● **Required action**
Could the records be returned exactly, with the pictures left out?

The input section start

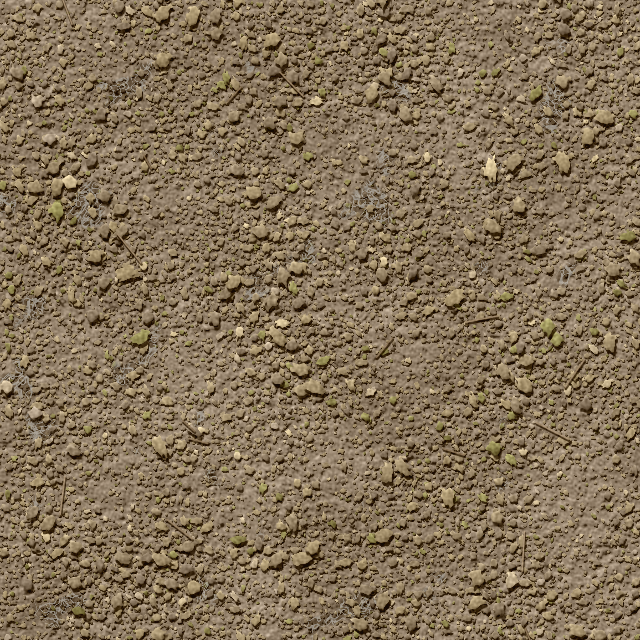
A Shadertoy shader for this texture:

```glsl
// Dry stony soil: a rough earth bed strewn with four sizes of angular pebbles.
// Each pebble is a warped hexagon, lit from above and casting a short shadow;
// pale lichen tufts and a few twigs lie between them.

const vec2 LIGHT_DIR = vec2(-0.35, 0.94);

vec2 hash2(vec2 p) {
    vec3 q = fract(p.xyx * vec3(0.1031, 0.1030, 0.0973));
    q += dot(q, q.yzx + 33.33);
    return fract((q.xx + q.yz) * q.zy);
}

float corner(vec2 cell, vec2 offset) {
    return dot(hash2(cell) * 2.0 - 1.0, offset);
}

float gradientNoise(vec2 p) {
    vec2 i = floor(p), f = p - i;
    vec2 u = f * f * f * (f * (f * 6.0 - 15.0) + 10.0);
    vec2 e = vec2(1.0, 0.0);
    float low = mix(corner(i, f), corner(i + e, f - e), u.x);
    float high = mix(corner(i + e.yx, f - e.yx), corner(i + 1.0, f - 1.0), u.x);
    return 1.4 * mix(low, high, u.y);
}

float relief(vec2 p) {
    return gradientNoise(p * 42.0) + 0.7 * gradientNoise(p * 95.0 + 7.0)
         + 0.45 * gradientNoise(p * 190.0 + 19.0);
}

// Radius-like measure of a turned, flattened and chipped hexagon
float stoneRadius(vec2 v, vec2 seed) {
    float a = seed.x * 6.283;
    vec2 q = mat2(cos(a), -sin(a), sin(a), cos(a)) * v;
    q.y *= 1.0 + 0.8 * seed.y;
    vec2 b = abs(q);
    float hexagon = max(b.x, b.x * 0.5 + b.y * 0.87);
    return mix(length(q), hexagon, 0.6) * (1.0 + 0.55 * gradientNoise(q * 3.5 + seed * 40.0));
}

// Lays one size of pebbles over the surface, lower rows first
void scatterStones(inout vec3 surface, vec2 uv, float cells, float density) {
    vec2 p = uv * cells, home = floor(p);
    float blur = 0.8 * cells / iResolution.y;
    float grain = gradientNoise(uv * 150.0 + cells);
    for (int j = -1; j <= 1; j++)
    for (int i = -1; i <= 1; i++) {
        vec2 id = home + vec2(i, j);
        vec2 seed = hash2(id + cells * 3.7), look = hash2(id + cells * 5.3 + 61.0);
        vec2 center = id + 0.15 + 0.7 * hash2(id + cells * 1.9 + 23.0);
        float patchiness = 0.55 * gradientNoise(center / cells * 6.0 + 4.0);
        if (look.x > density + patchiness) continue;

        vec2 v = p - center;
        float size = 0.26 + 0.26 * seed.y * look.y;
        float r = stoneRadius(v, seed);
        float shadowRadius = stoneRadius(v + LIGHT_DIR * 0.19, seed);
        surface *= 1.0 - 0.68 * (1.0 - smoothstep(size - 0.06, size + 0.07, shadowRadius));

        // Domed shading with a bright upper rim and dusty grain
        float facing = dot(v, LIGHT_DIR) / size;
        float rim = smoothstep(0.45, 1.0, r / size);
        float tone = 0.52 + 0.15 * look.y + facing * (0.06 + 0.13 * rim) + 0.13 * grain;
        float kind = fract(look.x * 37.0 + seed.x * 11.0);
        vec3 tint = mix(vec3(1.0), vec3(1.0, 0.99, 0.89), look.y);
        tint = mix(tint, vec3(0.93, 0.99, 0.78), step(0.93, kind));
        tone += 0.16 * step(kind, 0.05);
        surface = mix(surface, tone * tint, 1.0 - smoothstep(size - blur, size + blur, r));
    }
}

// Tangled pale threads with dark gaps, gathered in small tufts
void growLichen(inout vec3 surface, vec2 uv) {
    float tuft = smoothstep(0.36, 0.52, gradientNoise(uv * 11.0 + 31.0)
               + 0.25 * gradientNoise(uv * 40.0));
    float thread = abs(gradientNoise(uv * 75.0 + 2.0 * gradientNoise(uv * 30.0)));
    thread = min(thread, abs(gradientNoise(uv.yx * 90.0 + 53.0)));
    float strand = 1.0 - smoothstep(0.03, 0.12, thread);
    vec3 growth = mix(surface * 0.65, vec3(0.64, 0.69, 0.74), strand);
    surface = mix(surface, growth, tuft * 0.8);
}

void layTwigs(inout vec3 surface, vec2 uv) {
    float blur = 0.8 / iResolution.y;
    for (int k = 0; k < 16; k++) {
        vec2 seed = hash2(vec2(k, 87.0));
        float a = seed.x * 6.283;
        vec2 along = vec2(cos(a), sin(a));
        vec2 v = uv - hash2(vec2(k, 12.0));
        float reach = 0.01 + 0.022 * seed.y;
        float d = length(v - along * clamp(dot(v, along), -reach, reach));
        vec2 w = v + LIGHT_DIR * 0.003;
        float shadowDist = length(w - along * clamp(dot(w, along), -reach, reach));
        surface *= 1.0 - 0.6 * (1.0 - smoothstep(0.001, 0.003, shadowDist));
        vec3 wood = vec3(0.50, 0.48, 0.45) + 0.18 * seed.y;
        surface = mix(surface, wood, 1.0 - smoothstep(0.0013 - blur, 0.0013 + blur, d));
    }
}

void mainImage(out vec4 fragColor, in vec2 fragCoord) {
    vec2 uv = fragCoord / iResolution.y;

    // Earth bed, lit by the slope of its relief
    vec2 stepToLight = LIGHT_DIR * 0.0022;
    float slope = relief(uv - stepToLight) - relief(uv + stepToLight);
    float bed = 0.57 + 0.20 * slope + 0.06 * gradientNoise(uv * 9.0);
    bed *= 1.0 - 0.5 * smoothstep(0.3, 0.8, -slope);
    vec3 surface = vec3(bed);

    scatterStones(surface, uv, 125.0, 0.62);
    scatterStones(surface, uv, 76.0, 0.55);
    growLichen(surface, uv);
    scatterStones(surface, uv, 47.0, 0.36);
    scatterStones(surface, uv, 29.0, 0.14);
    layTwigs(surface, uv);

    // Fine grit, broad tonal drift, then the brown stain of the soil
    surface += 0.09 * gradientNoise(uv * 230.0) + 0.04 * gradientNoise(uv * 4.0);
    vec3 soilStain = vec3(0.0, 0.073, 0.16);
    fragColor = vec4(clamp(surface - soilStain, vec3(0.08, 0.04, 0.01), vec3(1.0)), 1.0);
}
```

The input section end

● **Task output**
A Shadertoy shader for this texture:

```glsl
// Dry stony soil: a rough earth bed strewn with four sizes of angular pebbles.
// Each pebble is a warped hexagon, lit from above and casting a short shadow;
// pale lichen tufts and a few twigs lie between them.

const vec2 LIGHT_DIR = vec2(-0.35, 0.94);

vec2 hash2(vec2 p) {
    vec3 q = fract(p.xyx * vec3(0.1031, 0.1030, 0.0973));
    q += dot(q, q.yzx + 33.33);
    return fract((q.xx + q.yz) * q.zy);
}

float corner(vec2 cell, vec2 offset) {
    return dot(hash2(cell) * 2.0 - 1.0, offset);
}

float gradientNoise(vec2 p) {
    vec2 i = floor(p), f = p - i;
    vec2 u = f * f * f * (f * (f * 6.0 - 15.0) + 10.0);
    vec2 e = vec2(1.0, 0.0);
    float low = mix(corner(i, f), corner(i + e, f - e), u.x);
    float high = mix(corner(i + e.yx, f - e.yx), corner(i + 1.0, f - 1.0), u.x);
    return 1.4 * mix(low, high, u.y);
}

float relief(vec2 p) {
    return gradientNoise(p * 42.0) + 0.7 * gradientNoise(p * 95.0 + 7.0)
         + 0.45 * gradientNoise(p * 190.0 + 19.0);
}

// Radius-like measure of a turned, flattened and chipped hexagon
float stoneRadius(vec2 v, vec2 seed) {
    float a = seed.x * 6.283;
    vec2 q = mat2(cos(a), -sin(a), sin(a), cos(a)) * v;
    q.y *= 1.0 + 0.8 * seed.y;
    vec2 b = abs(q);
    float hexagon = max(b.x, b.x * 0.5 + b.y * 0.87);
    return mix(length(q), hexagon, 0.6) * (1.0 + 0.55 * gradientNoise(q * 3.5 + seed * 40.0));
}

// Lays one size of pebbles over the surface, lower rows first
void scatterStones(inout vec3 surface, vec2 uv, float cells, float density) {
    vec2 p = uv * cells, home = floor(p);
    float blur = 0.8 * cells / iResolution.y;
    float grain = gradientNoise(uv * 150.0 + cells);
    for (int j = -1; j <= 1; j++)
    for (int i = -1; i <= 1; i++) {
        vec2 id = home + vec2(i, j);
        vec2 seed = hash2(id + cells * 3.7), look = hash2(id + cells * 5.3 + 61.0);
        vec2 center = id + 0.15 + 0.7 * hash2(id + cells * 1.9 + 23.0);
        float patchiness = 0.55 * gradientNoise(center / cells * 6.0 + 4.0);
        if (look.x > density + patchiness) continue;

        vec2 v = p - center;
        float size = 0.26 + 0.26 * seed.y * look.y;
        float r = stoneRadius(v, seed);
        float shadowRadius = stoneRadius(v + LIGHT_DIR * 0.19, seed);
        surface *= 1.0 - 0.68 * (1.0 - smoothstep(size - 0.06, size + 0.07, shadowRadius));

        // Domed shading with a bright upper rim and dusty grain
        float facing = dot(v, LIGHT_DIR) / size;
        float rim = smoothstep(0.45, 1.0, r / size);
        float tone = 0.52 + 0.15 * look.y + facing * (0.06 + 0.13 * rim) + 0.13 * grain;
        float kind = fract(look.x * 37.0 + seed.x * 11.0);
        vec3 tint = mix(vec3(1.0), vec3(1.0, 0.99, 0.89), look.y);
        tint = mix(tint, vec3(0.93, 0.99, 0.78), step(0.93, kind));
        tone += 0.16 * step(kind, 0.05);
        surface = mix(surface, tone * tint, 1.0 - smoothstep(size - blur, size + blur, r));
    }
}

// Tangled pale threads with dark gaps, gathered in small tufts
void growLichen(inout vec3 surface, vec2 uv) {
    float tuft = smoothstep(0.36, 0.52, gradientNoise(uv * 11.0 + 31.0)
               + 0.25 * gradientNoise(uv * 40.0));
    float thread = abs(gradientNoise(uv * 75.0 + 2.0 * gradientNoise(uv * 30.0)));
    thread = min(thread, abs(gradientNoise(uv.yx * 90.0 + 53.0)));
    float strand = 1.0 - smoothstep(0.03, 0.12, thread);
    vec3 growth = mix(surface * 0.65, vec3(0.64, 0.69, 0.74), strand);
    surface = mix(surface, growth, tuft * 0.8);
}

void layTwigs(inout vec3 surface, vec2 uv) {
    float blur = 0.8 / iResolution.y;
    for (int k = 0; k < 16; k++) {
        vec2 seed = hash2(vec2(k, 87.0));
        float a = seed.x * 6.283;
        vec2 along = vec2(cos(a), sin(a));
        vec2 v = uv - hash2(vec2(k, 12.0));
        float reach = 0.01 + 0.022 * seed.y;
        float d = length(v - along * clamp(dot(v, along), -reach, reach));
        vec2 w = v + LIGHT_DIR * 0.003;
        float shadowDist = length(w - along * clamp(dot(w, along), -reach, reach));
        surface *= 1.0 - 0.6 * (1.0 - smoothstep(0.001, 0.003, shadowDist));
        vec3 wood = vec3(0.50, 0.48, 0.45) + 0.18 * seed.y;
        surface = mix(surface, wood, 1.0 - smoothstep(0.0013 - blur, 0.0013 + blur, d));
    }
}

void mainImage(out vec4 fragColor, in vec2 fragCoord) {
    vec2 uv = fragCoord / iResolution.y;

    // Earth bed, lit by the slope of its relief
    vec2 stepToLight = LIGHT_DIR * 0.0022;
    float slope = relief(uv - stepToLight) - relief(uv + stepToLight);
    float bed = 0.57 + 0.20 * slope + 0.06 * gradientNoise(uv * 9.0);
    bed *= 1.0 - 0.5 * smoothstep(0.3, 0.8, -slope);
    vec3 surface = vec3(bed);

    scatterStones(surface, uv, 125.0, 0.62);
    scatterStones(surface, uv, 76.0, 0.55);
    growLichen(surface, uv);
    scatterStones(surface, uv, 47.0, 0.36);
    scatterStones(surface, uv, 29.0, 0.14);
    layTwigs(surface, uv);

    // Fine grit, broad tonal drift, then the brown stain of the soil
    surface += 0.09 * gradientNoise(uv * 230.0) + 0.04 * gradientNoise(uv * 4.0);
    vec3 soilStain = vec3(0.0, 0.073, 0.16);
    fragColor = vec4(clamp(surface - soilStain, vec3(0.08, 0.04, 0.01), vec3(1.0)), 1.0);
}
```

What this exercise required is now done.